Arizonans can take the following precautions to mitigate the spread of COVID-19:

  • Physically distance by staying at least 6 feet away from others and wearing a cloth face-covering in public settings where physical distancing is difficult to maintain.
  • Arizonans at higher risk for severe illness should continue to stay at home and avoid attending congregate settings. People at higher risk for severe illness include adults 65 or older and people of any age who have serious underlying medical conditions.
  • Wash your hands often with soap and water for at least 20 seconds. If soap and water are not available, use an alcohol-based hand sanitizer that contains at least 60% alcohol.
  • Avoid touching your eyes, nose, and mouth with unwashed hands.
  • Stay at home when you are sick.
  • Cover your cough or sneeze with a tissue or your sleeve (not your hands) and immediately throw the tissue in the trash.
  • Clean and disinfect frequently touched objects and surfaces.
  • Pick up the phone when your health department calls.

If you believe you have been exposed to or infected with COVID-19, stay home unless you are seeking medical care. Arizonans can find COVID-19 testing locations by clicking here.

Hospital Capacity in Arizona

With increased cases, COVID-19 hospitalizations have also increased, with more than 1,200 COVID-19 inpatients reported in Arizona hospitals. These increases, while expected, indicate continuing community spread of COVID-19 and underscore the importance of COVID-19 prevention measures all Arizonans should  take. Since March 11, 2020, when Gov. Ducey declared a statewide public health emergency, Arizona has taken aggressive action to increase hospital capacity for Arizonans, including:

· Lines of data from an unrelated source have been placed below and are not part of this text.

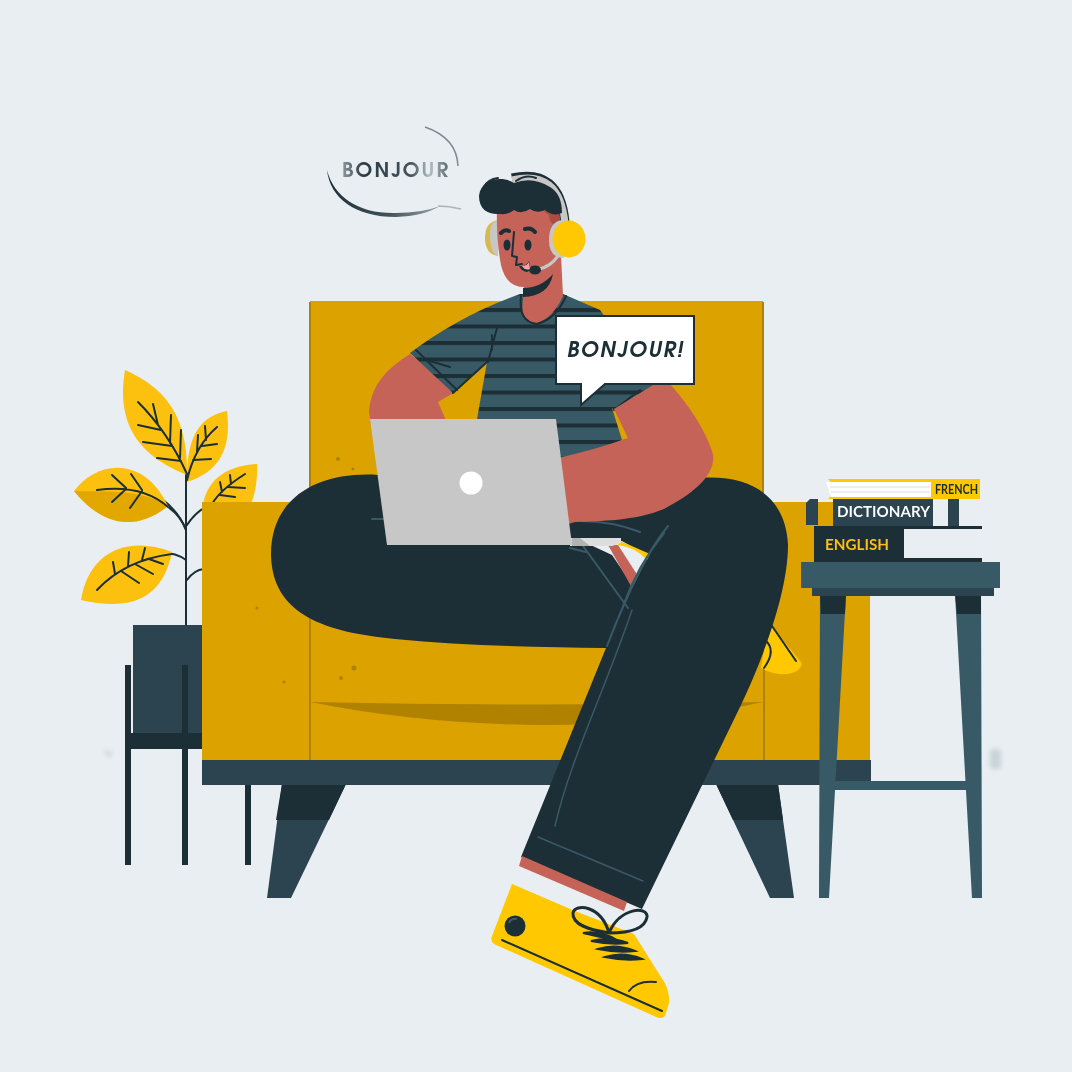
<!DOCTYPE html>
<html lang="en">
<head>
<meta charset="utf-8">
<title>Bonjour – learning a language online</title>
<style>
:root{--paper:#e8eef2;--ink:#1c2e36;--slate:#2c444f;--teal:#385a66;--sofa:#dca200;--sofa-dark:#b08200;--yellow:#ffc800;--leaf:#fcc10e;--skin:#c66358;--skin-dark:#a94d42;--silver:#c7c7c7;--white:#fff}
html,body{margin:0;background:var(--paper);overflow:hidden}
svg{display:block;width:1072px;height:1072px}
.ink{fill:var(--ink)}.slate{fill:var(--slate)}.teal{fill:var(--teal)}
.sofa{fill:var(--sofa)}.yellow{fill:var(--yellow)}.leaf{fill:var(--leaf)}
.skin{fill:var(--skin)}.silver{fill:var(--silver)}.white{fill:var(--white)}.paper{fill:var(--paper)}
.shade{fill:var(--sofa-dark)}
.line{fill:none;stroke:var(--ink);stroke-width:2;stroke-linecap:round;stroke-linejoin:round}
.seam{fill:none;stroke:var(--teal);stroke-width:2;stroke-linecap:round}
.sofa-seam{fill:none;stroke:var(--sofa-dark);stroke-width:2}
text{font-family:"TeX Gyre Adventor","Lato",sans-serif;font-weight:700}
.book-title{font-family:"Lato",sans-serif;font-weight:700}
</style>
</head>
<body>
<svg viewBox="0 0 1072 1072" role="img" aria-label="Man with a headset and laptop on a yellow armchair, learning French">
<defs>
<pattern id="stripes" width="40" height="16.5" y="308" patternUnits="userSpaceOnUse">
<rect class="teal" width="40" height="17"/><rect class="ink" width="40" height="4"/>
</pattern>
<linearGradient id="fade" x1="0" x2="1"><stop offset="0" stop-color="#1c2e36"/><stop offset=".55" stop-color="#41525a"/><stop offset="1" stop-color="#9aa6ac"/></linearGradient>
<linearGradient id="lettering-fade" x1="0" x2="1"><stop offset="0" stop-color="#8b989e"/><stop offset=".2" stop-color="#2c3c44"/><stop offset=".65" stop-color="#43535b"/><stop offset=".82" stop-color="#b4bfc5"/><stop offset="1" stop-color="#5c6b72"/></linearGradient>
<filter id="soft" x="-50%" y="-50%" width="200%" height="200%"><feGaussianBlur stdDeviation="2"/></filter>
</defs>

<rect class="paper" width="1072" height="1072"/>
<g id="floor-smudges" filter="url(#soft)">
<rect x="990" y="749" width="11" height="20" rx="3" fill="#cbd5d9"/>
<path d="M102 750l12 2-5 6z" fill="#d2dade"/>
</g>

<g id="plant">
<path class="line" stroke-width="3" d="M186 630V470M186 530Q176 505 150 492M186 560Q172 550 150 554M187 525Q200 505 222 501M187 580Q194 570 204 569"/>
<g class="leaf">
<path d="M125 370C160 386 188 410 187 475C150 460 114 434 125 370Z"/>
<path d="M227 411C202 416 186 433 187 482C218 472 232 450 227 411Z"/>
<path d="M74 491C97 460 144 455 168 506C136 532 102 526 74 491Z"/>
<path d="M81 600C88 555 124 534 172 552C162 601 128 611 81 600Z"/>
<path d="M257 464C228 466 208 478 203 504H251Q258 486 257 464Z"/>
</g>
<path fill="#e3a800" d="M74 491C100 492 140 488 168 506C136 532 102 526 74 491Z"/>
<path class="line" d="M138 402Q168 432 187 474M158 425L153 404M170 443L171 415M180 458L181 430M161 430L138 425M172 446L143 442M181 461L157 458"/>
<path class="line" d="M217 427Q195 446 187 480M206 440L205 426M197 452L198 435M202 446L217 444M193 460L211 459"/>
<path class="line" d="M97 490Q142 484 168 507Q181 516 186 530M126 488L112 475M142 490L131 474M126 489L112 502M142 491L130 508"/>
<path class="line" d="M97 590Q125 560 172 554M115 574L113 562M128 566L129 552M142 560L145 548M121 571L139 583M135 564L153 574M149 559L163 564"/>
<path class="line" d="M245 474Q220 490 212 504M231 484L230 475M222 492L220 482M228 487L245 488M220 495L235 497"/>
<rect class="slate" x="133" y="625" width="72" height="110"/>
<g class="ink">
<rect x="125" y="733" width="80" height="16"/><rect x="125" y="665" width="6" height="200"/>
<rect x="182" y="665" width="6" height="200"/><rect x="245" y="780" width="6" height="85"/>
</g>
</g>

<g id="armchair">
<path class="slate" d="M282 784H346L291 898H267ZM716 784H778L794 898H770Z"/>
<path class="ink" d="M282 784H346L329 820H276ZM716 784H778L783 820H733Z"/>
<path class="sofa" d="M310 301H763V502H870V762H202V502H310Z"/>
<path class="shade" d="M310 702Q540 707 763 702Q660 725 540 725Q420 724 310 702Z"/>
<path class="sofa-seam" d="M310 302V760M763 302V502M764 640V760"/>
<g class="shade"><circle cx="338" cy="459" r="2"/><circle cx="353" cy="469" r="1.500"/><circle cx="257" cy="608" r="1.500"/><circle cx="354" cy="668" r="2.500"/><circle cx="341" cy="678" r="2"/><circle cx="284" cy="682" r="1.500"/></g>
<rect class="slate" x="202" y="760" width="669" height="25"/>
</g>

<g id="side-table">
<rect class="teal" x="830" y="781" width="142" height="9"/>
<path class="teal" d="M820 594H846L829 898H819ZM955 594H981L982 898H972Z"/>
<path class="ink" d="M820 594H846L845 614H821ZM955 594H981V614H957Z"/>
<rect class="slate" x="812" y="585" width="182" height="11"/>
<rect class="teal" x="801" y="562" width="199" height="26"/>
<g id="books">
<path class="ink" d="M814 526H982V529H904V558H982V562H814Z"/>
<path class="slate" d="M810 499H818V525H806V503ZM948 499H959V526H948Z"/>
<rect class="slate" x="833" y="499" width="100" height="27"/>
<path class="yellow" d="M828 479H980V499H828L832 495V483Z"/>
<path class="white" d="M826 482H931V497H831Z"/>
<path d="M830 487H930M831 492H930" stroke="#d8dcde"/>
<text class="book-title" x="935" y="494" font-size="13" textLength="43" lengthAdjust="spacingAndGlyphs" fill="#1c2e36">FRENCH</text>
<text class="book-title" x="837" y="517" font-size="16" textLength="93" lengthAdjust="spacingAndGlyphs" fill="#fff">DICTIONARY</text>
<text class="book-title" x="825" y="550" font-size="16" textLength="64" lengthAdjust="spacingAndGlyphs" fill="#fcc10e">ENGLISH</text>
</g>
</g>

<g id="man">
<g id="back-shoe">
<path class="yellow" d="M768 622L801 662Q803 668 795 672Q778 678 761 668Z"/>
<path class="line" d="M765 640Q777 650 764 668M772 626L796 661"/>
</g>

<g id="torso">
<path class="skin" d="M410 354C388 368 371 384 369 412L371 425H448L438 402L455 392Z"/>
<path fill="url(#stripes)" d="M520 294C480 308 440 330 410 353L453 393L487 362L476 425L560 470L622 440L628 437L614 410L655 384L600 310L563 294Z"/>
<path class="sofa" d="M612 408L622 418L628 438L622 440Z"/>
<path class="line" d="M497 328L488 362M487 362L453 393M492 335V350M416 350L457 390M430 361L450 367M614 410L640 390"/>
<path class="skin" d="M524 285L522 314Q527 323 537 323Q553 318 563 296L561 255H530Z"/>
<path class="line" stroke-width="3" d="M521 296Q518 322 537 324Q556 319 566 296"/>
<path class="ink" d="M523 288Q541 288 553 274Q549 296 523 297Z"/>
</g>

<g id="head">
<path fill="#d9b84c" d="M498 220Q485 222 485 238T498 256Z"/>
<path class="silver" d="M498 220Q489 222 490 238T498 256Z"/>
<path class="skin" d="M497 205Q496 240 501 265Q506 287 524 287Q548 284 561 258V205Z"/>
<path fill="#a94d42" d="M541 209H562V226Q550 228 549 215Z"/>
<path d="M512 178Q560 167 565 222" fill="none" stroke="#1c2e36" stroke-width="9"/>
<path d="M512 180Q560 168 565 224" fill="none" stroke="#c7c7c7" stroke-width="7"/>
<path class="ink" d="M514 183C504 176 481 177 479 196C479 210 489 215 500 214Q508 215 514 210Q521 215 530 209Q537 214 545 210Q553 217 562 213Q562 194 550 187Q532 176 514 183Z"/>
<path class="line" stroke-width="1" d="M484 187Q488 179 498 178M516 181Q526 174 536 178"/>
<path class="silver" d="M562 220Q549 222 549 240T564 258Z"/>
<ellipse class="yellow" cx="569" cy="239" rx="16.500" ry="18.500"/>
<path d="M558 256Q550 267 539 269" fill="none" stroke="#c7c7c7" stroke-width="3"/>
<ellipse class="ink" cx="535" cy="270" rx="6" ry="4.500"/>
<ellipse class="ink" cx="507" cy="245" rx="3.500" ry="5.500"/><ellipse class="ink" cx="528" cy="245" rx="3.500" ry="5.500"/>
<path class="line" stroke-width="4" style="stroke-width:4" d="M501 233Q505 229 509 231M525 229Q531 227 535 232"/>
<path class="line" d="M514 232L512 256L517 257L516 265L522 264"/>
<path d="M519 266Q526 267 529 261Q532 270 527 272Q521 271 519 266Z" fill="#1c2e36"/>
<path d="M522 266Q527 266 529 262L530 269Q525 271 522 266Z" fill="#f4a5a6"/>
</g>

<g id="trousers">
<path class="ink" d="M390 476C330 468 270 490 271 556C273 615 325 632 395 639C465 646 540 647 606 648L521 857L642 909L740 707C765 655 788 590 788 545C786 500 755 474 700 478L560 500Z"/>
<path class="paper" d="M582 541H622L648 556L633 586L612 555Z"/>
<path class="skin" d="M608 545H618L638 576L632 588Z"/>
<path class="yellow" d="M618 540L650 554L647 560Q635 547 618 545Z"/>
<path class="seam" d="M668 526Q640 560 607 646M664 533Q638 565 623 606M583 546L628 608M570 548L586 552M372 519H384M574 521Q610 520 640 532"/>
<path class="seam" d="M632 610C605 690 570 760 555 826M538 837L643 881" style="stroke-width:1.500"/>
</g>

<g id="right-arm">
<path class="skin" d="M614 409L655 384H670Q702 420 713 454C716 476 692 494 664 509C635 521 600 521 575 522L568 524L558 458Q594 450 628 438Z"/>
</g>

<g id="front-shoe">
<path class="skin" d="M522 856L627 902L624 911L519 866Z"/>
<path class="yellow" d="M512 884L575 911L634 934L661 977Q670 989 669 1003L665 1016Q661 1020 654 1016L494 944Q490 941 492 936Z"/>
<path class="line" d="M502 940L662 1011M629 991Q637 980 656 982"/>
<circle class="ink" cx="515" cy="926" r="10.500"/><path d="M509 923Q511 918 517 919" fill="none" stroke="#49575e" stroke-width="2"/>
<path class="line" style="stroke-width:3" d="M609 933C601 905 575 903 573 913C572 925 590 930 609 933C620 907 648 906 647 917C645 929 628 933 609 933"/>
<path class="ink" d="M583 933Q600 930 617 940Q599 937 583 933ZM591 941Q610 936 628 943Q610 945 591 941ZM598 949Q616 943 635 951Q617 953 598 949ZM605 957Q624 951 642 959Q624 961 605 957Z" stroke="#1c2e36" stroke-width="2"/>
</g>
</g>

<g id="laptop">
<path d="M570 538H621V543L612 546H570Z" fill="#dedede"/>
<path d="M572 538H580L590 546H572Z" fill="#b3b3b3"/>
<path class="silver" d="M370 419H556L572 545H387Z"/>
<circle class="white" cx="471" cy="483" r="11.500"/>
</g>

<g id="reply-bubble">
<path d="M556 316H694V384H605L581 405V384H556Z" fill="#fff" stroke="#1c2e36" stroke-width="2"/>
<text x="567" y="357" font-size="21" font-style="italic" textLength="116" lengthAdjust="spacing" fill="#1c2e36">BONJOUR!</text>
</g>

<g id="spoken-bubble">
<path d="M327 170C330 198 355 217 396 217Q424 216 440 206Q422 213 396 213C360 214 334 198 327 170Z" fill="url(#fade)"/>
<path d="M425 127Q457 138 458 166" fill="none" stroke="#7d8a90" stroke-width="1.500"/>
<path d="M438 206Q449 206 461 209" fill="none" stroke="#aab5ba" stroke-width="1.500"/>
<text x="342" y="177" font-size="20" textLength="106" lengthAdjust="spacing" fill="url(#lettering-fade)">BONJOUR</text>
</g>
</svg>
</body>
</html>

  • Gov. Ducey’s Stay Home, Stay Healthy, Stay Connected order, that provided time for Arizona’s hospitals to make preparations to expand capacity and implement strategies to respond to a surge in cases expected to occur with increased community spread. While the order was in place, hospitals reported their success in increasing their capacity by 600 ICU beds and 2,600 medical surgical beds statewide. In addition, during the time the order was in place, hospitals indicated their ability to procure necessary personal protective equipment that previously was in short supply, to keep their staff and patients safe.
  • Gov. Ducey’s Statewide Access to Care for COVID-19 order, and the creation of the Arizona Surge Line, a free statewide 24/7 call line for hospitals and their providers that optimizes hospital resources by quickly coordinating the transfer, admission and discharge of patients statewide.

Data reported by Arizona hospitals indicates that while the number of COVID-19 patients in hospitals is rising, the majority of both inpatient and ICU beds are occupied by non-COVID patients.

  • 78 percent of occupied inpatient beds are occupied by non-COVID related patients, with 22 percent of all inpatients reported by hospitals to be infected with or suspected to be infected with COVID-19.
  • 67 percent of occupied ICU beds are occupied by non-COVID related patients, with 33 percent of ICU patients infected with or suspected to be infected with COVID-19.
  • 24 percent of ICU beds and 20 percent of inpatient beds remain available statewide.

Public health monitors the health of Arizona’s health care system using data reported by hospitals and works to facilitate resource and staffing support at the local, state or federal level for facilities with assistance needs that exceed what is available through implementation of their emergency plans. Working together and using resources like the Arizona Surge Line and the Emergency System for Advanced Registration of Volunteer Healthcare Professionals, public health and hospitals will continue to support the health of Arizonans through this COVID-19 response.

ADHS activated its Health Emergency Operations Center on January 27 after the first case of travel-associated COVID-19 was confirmed in Arizona. The Health Emergency Operations Center remains open to coordinate the state’s response to the COVID-19 outbreak. For more information about Arizona’s response to the COVID-19 outbreak, click here.